Luxembourg wants to legalize cannabis – making it the first country in Europe to take this step.

So far cannabis is completely legal in two countries – Uruguay and in Canada. Now Luxembourg is also taking the first step towards recreational cannabis legalization. The Grand Duchy wants to allow the cultivation, sale and consumption of cannabis.

In this article, we’ll explain everything you need to know about the new law.

A working group of the Luxembourg Ministry of Health is currently working on the preparation. The working group is in close contact with Canada, where cannabis has been legalized since October 2018. How exactly the legalization should be implemented is not clear yet. The minister of health wants to get an accurate impression by the end of May and will also visit Canada to get a better understanding of the legal market. They will also exchange information with the Netherlands. However, the situation in the Netherlands is more complex because the sale is only partially tolerated and the cultivation is paradoxically still illegal.

Following these exchanges, a law will be developed.

A spokeswoman for the Ministry of Health says to the German Press Agency that there is no time pressure:

We give us the necessary time to comply with it correctly.

It is already clear that in the future every adult in Luxembourg will be allowed to grow, buy, own and consume cannabis for personal use. That was announced by the newly launched government of Liberals, Social Democrats and Greens by the end of 2018. Of course, all this should take place under strict conditions – but they are also not fixed yet.

Luxembourg hopes that this innovation will help to reduce the crime associated with cannabis use:

The country wants to reduce the illegal market and drug-related crime.

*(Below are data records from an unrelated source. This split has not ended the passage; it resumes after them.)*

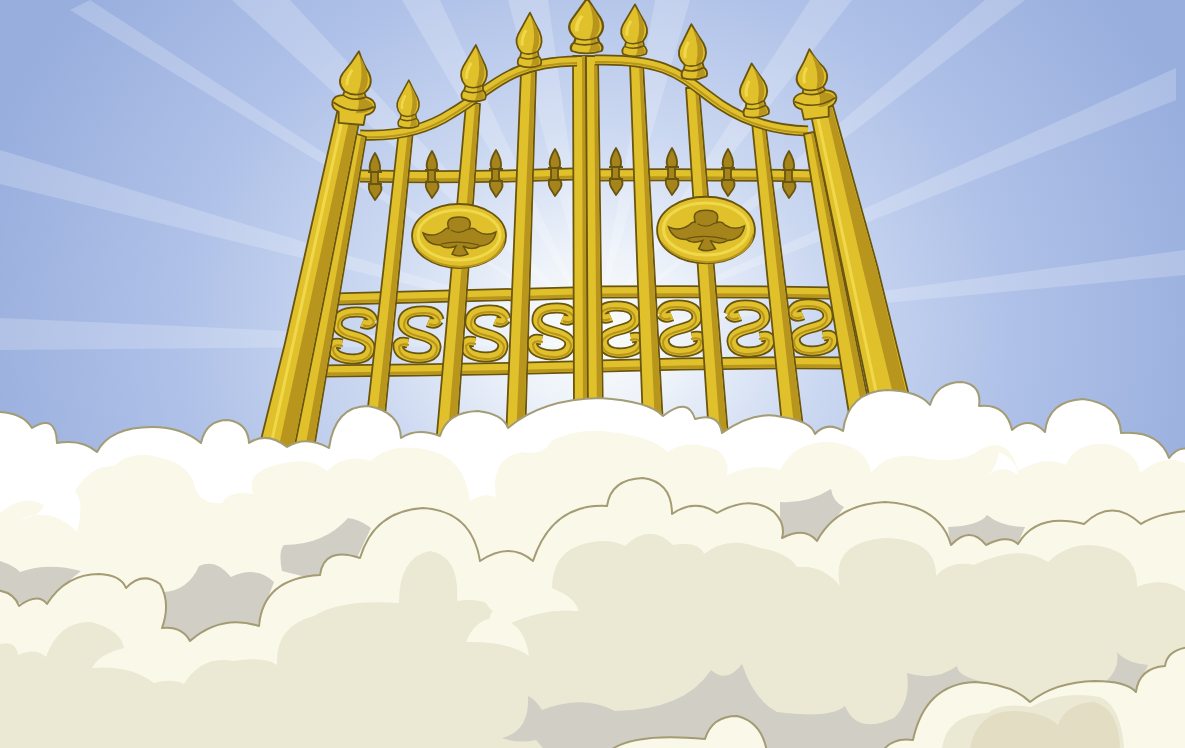
<!DOCTYPE html>
<html lang="en">
<head>
<meta charset="utf-8">
<title>Golden gates above the clouds</title>
<style>
:root{--gold:#e0c02b;--gold-light:#f0d84a;--gold-shade:#b8951d;--gold-dark:#a5841c;--ink:#6a5510;--white:#fff;--cream:#faf8e9;--sand:#ebe8d3;--tan:#e3dec3;--grey:#d1cec6;--cloud-line:#a39c74}
html,body{margin:0;height:100%;overflow:hidden}
svg{display:block;width:1185px;height:748px}
.ray{fill:#fff;opacity:.2}
.metal{fill:var(--gold);stroke:var(--ink);stroke-width:1.8;stroke-linejoin:round}
.shade{fill:var(--gold-shade)}
.glint{fill:none;stroke:var(--gold-light);stroke-width:3}
.rail{fill:none;stroke:var(--ink);stroke-width:13}
.rail-face{fill:none;stroke:var(--gold);stroke-width:9.5}
.rail-shade{fill:none;stroke:var(--gold-shade);stroke-width:3}
.scroll{fill:none;stroke-linecap:butt}
.white{fill:var(--white)}.cream{fill:var(--cream)}.sand{fill:var(--sand)}.tan{fill:var(--tan)}.grey{fill:var(--grey)}
.outlined{stroke:var(--cloud-line);stroke-width:2;stroke-linejoin:round}
</style>
</head>
<body>
<svg viewBox="0 0 1185 748" role="img" aria-label="Golden gates standing on clouds under a radiant sky">
<defs>
<radialGradient id="sky" gradientUnits="userSpaceOnUse" cx="595" cy="330" r="640" gradientTransform="translate(0 40) scale(1 .88)">
<stop offset="0" stop-color="#fbfcf8"/><stop offset=".14" stop-color="#eef3fa"/><stop offset=".36" stop-color="#cbd8f1"/><stop offset=".65" stop-color="#afc1e8"/><stop offset="1" stop-color="#98aedd"/>
</radialGradient>
<g id="finial">
<path class="metal" d="M-11 0Q-13-5-9-9L-8-13Q-16-22-11-32Q-5-43 1-54Q6-43 11-34Q16-23 9-14L10-9Q14-5 12 0Q0 5-11 0Z"/>
<path class="shade" d="M2-50Q16-28 7-14L9-8Q12-3 10 0L2 1Q5-6 3-14Q8-30 2-50Z"/>
<path d="M-8-13Q0-9 9-14M-9-8Q0-4 10-9" fill="none" stroke="var(--ink)" stroke-width="1.6"/>
<path class="glint" d="M-7-20Q-8-28-3-36"/>
</g>
<g id="post-finial">
<path class="metal" d="M-13 16L-14 5Q-22 2-21-5Q-20-11-11-12L-10-16Q-19-24-13-34Q-5-45 1-57Q6-45 13-36Q19-25 10-16L12-12Q22-10 22-3Q21 4 13 6L12 16Z"/>
<path class="shade" d="M2-53Q19-29 8-16L11-10Q21-7 20-2Q14 5 3 5Q8-4 3-14Q9-31 2-53Z"/>
<path d="M-10-16Q0-11 10-16M-11-12Q0-6 12-12M-20-4Q0 8 21-3" fill="none" stroke="var(--ink)" stroke-width="1.7"/>
<path class="glint" d="M-8-22Q-9-30-4-38"/>
</g>
<g id="spike">
<path class="metal" d="M0-24Q6-14 5-7L3-5V5Q9 10 5 16L0 23L-5 15Q-8 9-4 5V-5Q-8-11 0-24Z" style="fill:var(--gold-dark)"/>
<path d="M-7-5H7M-7 7H7" stroke="var(--ink)" stroke-width="2"/>
</g>
<path id="s-curve" d="M21-14Q19-23 5-23Q-15-23-15-11Q-15-3 2 1Q18 5 18 13Q17 24 0 24Q-20 23-20 11Q-18 7-10 9M21-14Q17-9 10-12"/>
<g id="scroll"><use href="#s-curve" class="scroll" stroke="var(--ink)" stroke-width="11"/><use href="#s-curve" class="scroll" stroke="var(--gold)" stroke-width="7.5"/><use href="#s-curve" class="scroll" stroke="var(--gold-shade)" stroke-width="2" transform="translate(1 2)"/></g>
<g id="medallion">
<ellipse class="metal" rx="47" ry="32"/>
<path class="shade" d="M-44 9Q-30 29 2 30Q38 28 45 3Q47 12 38 20Q22 32 0 32Q-34 29-44 9Z"/>
<ellipse rx="41" ry="25" cy="-1" fill="var(--gold)" stroke="var(--gold-light)" stroke-width="3"/>
<path d="M-7 18L-3 10Q-13 14-19 9Q-32 9-36-3Q-26 2-16-5Q-12-9-10-7Q-15-19 0-19Q15-19 10-7Q15-9 18-5Q27 1 37-4Q35 9 21 10Q13 15 4 10L9 18Q0 22-7 18Z" fill="var(--gold-dark)" stroke="var(--ink)" stroke-width="1.5"/>
<path d="M-18 8Q0 4 20 9M-8-6Q0-1 9-7" fill="none" stroke="var(--ink)" stroke-width="1.2"/>
</g>
<path id="rails" d="M360 176Q470 178 574 174M598 175Q700 174 812 176M336 299Q450 296 574 293M600 292Q710 291 830 293M322 371Q450 370 574 367M600 366Q720 362 845 363"/>
<path id="arch" d="M360 135Q414 138 452 113C492 90 506 62 577 61M595 60C675 58 685 81 721 105Q759 130 808 131"/>
</defs>

<rect id="sky-field" width="1185" height="748" fill="url(#sky)"/>
<g id="rays">
<path class="ray" d="M595 330L70 10L90 0Z"/>
<path class="ray" d="M595 330L232 0H290Z"/>
<path class="ray" d="M595 330L402 0H440Z"/>
<path class="ray" d="M595 330L508 0H548Z"/>
<path class="ray" d="M595 330L655 0H690Z"/>
<path class="ray" d="M595 330L810 0H852Z"/>
<path class="ray" d="M595 330L985 0H1025Z"/>
<path class="ray" d="M595 330L1176 68V100Z"/>
<path class="ray" d="M595 330L1185 250V275Z"/>
<path class="ray" d="M595 330L0 150V184Z"/>
<path class="ray" d="M595 345L0 318V350Z"/>
</g>

<g id="gate">
<g id="scrollwork">
<use href="#scroll" x="352" y="335"/><use href="#scroll" x="418" y="334"/><use href="#scroll" x="485" y="333"/><use href="#scroll" x="552" y="331"/>
<g transform="scale(-1 1)"><use href="#scroll" x="-621" y="329"/><use href="#scroll" x="-682" y="328"/><use href="#scroll" x="-750" y="328"/><use href="#scroll" x="-813" y="327"/></g>
</g>
<g id="crossbars">
<use href="#rails" class="rail"/><use href="#rails" class="rail-face"/><use href="#rails" class="rail-shade" y="3"/>
</g>
<g id="spikes">
<use href="#spike" x="375" y="177"/><use href="#spike" x="432" y="175"/><use href="#spike" x="496" y="174"/><use href="#spike" x="555" y="173"/><use href="#spike" x="616" y="172"/><use href="#spike" x="672" y="172"/><use href="#spike" x="728" y="173"/><use href="#spike" x="789" y="175"/>
</g>
<g id="uprights">
<polygon class="metal" points="399,130 413,130 384,425 366,425"/><polygon class="shade" points="408,130 412,130 383,425 376,425"/>
<polygon class="metal" points="466,104 480,104 456,445 436,445"/><polygon class="shade" points="475,104 479,104 455,445 447,445"/>
<polygon class="metal" points="521,72 536,72 525,440 506,440"/><polygon class="shade" points="531,72 535,72 524,440 516,440"/>
<polygon class="metal" points="573,56 586,56 588,420 574,420"/><polygon class="shade" points="582,56 585,56 587,420 583,420"/>
<polygon class="metal" points="586,56 598,56 603,420 588,420"/><polygon class="shade" points="594,64 597,64 602,420 597,420"/>
<polygon class="metal" points="630,64 643,64 663,425 643,425"/><polygon class="shade" points="639,64 642,64 662,425 655,425"/>
<polygon class="metal" points="686,88 699,88 728,435 709,435"/><polygon class="shade" points="695,88 698,88 727,435 720,435"/>
<polygon class="metal" points="752,122 765,122 804,435 783,435"/><polygon class="shade" points="761,122 764,122 803,435 795,435"/>
</g>
<g id="top-arch">
<use href="#arch" class="rail" style="stroke-width:11"/><use href="#arch" class="rail-face" style="stroke-width:7.5"/><use href="#arch" class="rail-shade" style="stroke-width:2" y="2"/>
</g>
<g id="posts">
<polygon class="metal" points="354,133 366,137 312,460 288,460"/><polygon class="shade" points="361,136 365,138 311,460 303,460"/>
<path class="metal" d="M338 108L361 112L292 460H256L285 343Z"/><polygon class="shade" points="351,112 360,112 291,460 276,460"/>
<path class="glint" d="M343 116L272 440"/>
<polygon class="metal" points="804,134 814,132 872,420 850,420"/><polygon class="shade" points="811,134 814,134 871,420 864,420"/>
<path class="metal" d="M810 110L833 106L877 265L910 400L872 410Z"/><polygon class="shade" points="826,108 832,108 876,265 908,400 895,402 862,265"/>
<path class="glint" d="M817 114L877 396"/>
</g>
<g id="finials">
<use href="#post-finial" transform="translate(353 108) rotate(5)"/>
<use href="#finial" transform="translate(408 126) scale(.85)"/>
<use href="#finial" transform="translate(473 99) rotate(2)"/>
<use href="#finial" transform="translate(529 65) scale(.97)"/>
<use href="#finial" transform="translate(586 51) scale(1.3 .98)"/>
<use href="#finial" transform="translate(634 54) scale(1 .92)"/>
<use href="#finial" transform="translate(694 77) rotate(-4) scale(1.05 .98)"/>
<use href="#finial" transform="translate(756 115) rotate(-6) scale(1.05 .96)"/>
<use href="#post-finial" transform="translate(815 103) rotate(-7) scale(1 .95)"/>
</g>
<use href="#medallion" x="459" y="236"/>
<use href="#medallion" transform="translate(706 230) scale(1.04)"/>
</g>

<g id="back-clouds">
<path class="white outlined" d="M-4 412Q22 412 32 428Q56 413 57 443Q82 439 97 452Q110 427 152 427Q182 427 201 443Q206 420 228 420Q248 423 249 443Q267 431 287 447Q306 435 329 448Q335 406 368 406Q400 412 401 438Q417 427 440 436Q447 412 478 411Q503 414 508 428Q542 399 600 398Q649 401 663 416Q688 396 695 419Q719 412 722 433Q755 410 782 417Q811 421 815 434Q827 421 843 431Q848 392 887 390Q919 391 930 405Q937 382 962 382Q982 385 979 406Q1006 403 1012 430Q1029 415 1045 432Q1048 401 1083 399Q1120 404 1121 433Q1159 430 1169 458Q1178 446 1189 449V752H-4Z"/>
<path class="cream" d="M0 513Q24 492 46 506Q66 515 77 531Q85 502 75 491Q91 465 114 466Q132 450 157 457Q186 462 194 483Q198 505 222 503Q229 490 253 494Q246 472 276 465Q310 455 327 471Q346 453 371 461Q389 443 424 449Q465 456 470 501Q484 492 496 497Q490 458 522 452Q544 456 551 441Q579 427 610 432Q651 436 668 452Q686 438 717 450Q730 459 727 475Q756 462 780 470Q794 443 824 442Q866 442 871 473Q890 448 929 459Q964 463 979 450Q1009 434 1018 471Q1044 455 1066 465Q1075 442 1108 444Q1137 451 1140 473Q1164 453 1185 463V748H0Z"/>
<path class="white" d="M20 520Q50 505 77 532Q81 508 68 490L40 490Q55 512 20 520ZM985 478Q1000 462 1018 475Q1017 460 999 452Q996 470 985 478Z"/>
<path class="grey" d="M0 561Q15 566 20 572Q48 562 81 571Q63 584 48 608L0 600ZM163 592Q188 591 199 566Q216 558 231 577Q256 565 274 582L255 632L190 642L160 630ZM282 571Q278 551 284 545Q324 545 348 518Q359 519 371 528L355 562L318 580ZM780 502Q807 504 831 489Q833 502 844 507L817 545L780 538ZM948 527Q979 526 987 515Q1002 527 1025 527L1016 548L950 543Z"/>
</g>

<g id="middle-clouds">
<path class="cream outlined" d="M-4 590Q14 592 19 606Q38 592 47 604Q66 574 99 574Q121 575 126 588Q142 571 160 584Q171 603 162 628Q182 626 190 641Q221 614 259 626Q263 578 320 575Q324 546 360 558Q374 511 423 508Q472 511 480 561Q510 541 533 561Q552 503 607 506Q611 479 643 478Q672 482 672 514Q695 498 717 513Q751 494 774 512Q786 524 782 538Q805 526 817 541Q837 504 885 502Q940 505 951 545Q970 525 986 545Q1007 534 1018 544Q1037 512 1084 524Q1112 497 1141 524Q1158 513 1189 511V752H-4Z"/>
<path class="sand" d="M0 644Q16 640 18 655Q36 647 46 657Q59 621 91 622Q121 630 124 648Q99 654 92 668Q130 665 154 683Q172 678 184 684Q202 655 233 661Q265 656 277 665Q275 626 314 616Q340 599 399 603Q399 557 430 551Q460 556 457 601Q482 597 495 608Q482 623 500 628Q540 608 577 611Q574 598 552 588Q552 551 587 543Q609 538 625 546Q650 522 673 545Q699 541 704 554Q728 535 760 548Q788 553 797 567Q822 564 840 586Q830 543 884 538Q937 539 936 576Q950 560 974 565Q1020 543 1048 562Q1074 538 1108 548Q1138 557 1137 587Q1164 576 1185 591V748H0Z"/>
<path class="cream" d="M466 642Q477 615 500 619Q524 623 529 656Q508 641 466 642ZM482 598Q525 582 553 589Q574 596 579 611Q548 607 523 614Q507 617 491 610Z"/>
<path class="grey" d="M502 738Q530 731 528 696Q535 699 542 710Q583 694 615 711Q685 710 711 670Q727 684 742 664Q754 700 777 712Q830 719 845 706Q857 735 894 718Q911 702 907 673Q935 682 957 666Q957 676 984 682L1000 748H543L536 740Q518 744 502 738ZM1105 682Q1120 670 1117 652Q1126 663 1148 665L1135 692Z"/>
</g>

<g id="front-clouds">
<path class="cream outlined" d="M608 752Q632 732 705 739Q712 716 737 716Q762 722 767 752Z"/>
<path class="cream outlined" d="M882 752Q892 737 913 740Q925 684 975 682Q1012 684 1030 702Q1055 682 1095 681Q1126 681 1136 692Q1139 668 1165 666Q1167 650 1189 647V752Z"/>
<path class="sand" d="M942 748Q947 714 988 713Q1000 702 1031 707Q1060 690 1100 697Q1121 706 1124 748Z"/>
<path class="tan" d="M970 748Q977 711 1014 711Q1044 712 1058 725Q1066 703 1094 702Q1119 709 1120 748Z"/>
</g>
</svg>
</body>
</html>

In addition, ensuring quality along with legalization can significantly reduce the health risks for the consumers.

The Grand Duchy states that the revenue from “the national production and sales chain under state control” should flow into the prevention of addiction. While Luxembourg plans to legalize it, cannabis continues to be illegal in Germany.

Possession, cultivation and trade are prohibited. For small amounts of self-consumption, the prosecution can refrain from prosecution. In Germany, the Federal Police fear that Germans drive to buy cannabis to Luxembourg and then take the products to Germany. The import, however, is illegal.

Police say, “It could become a drug problem.”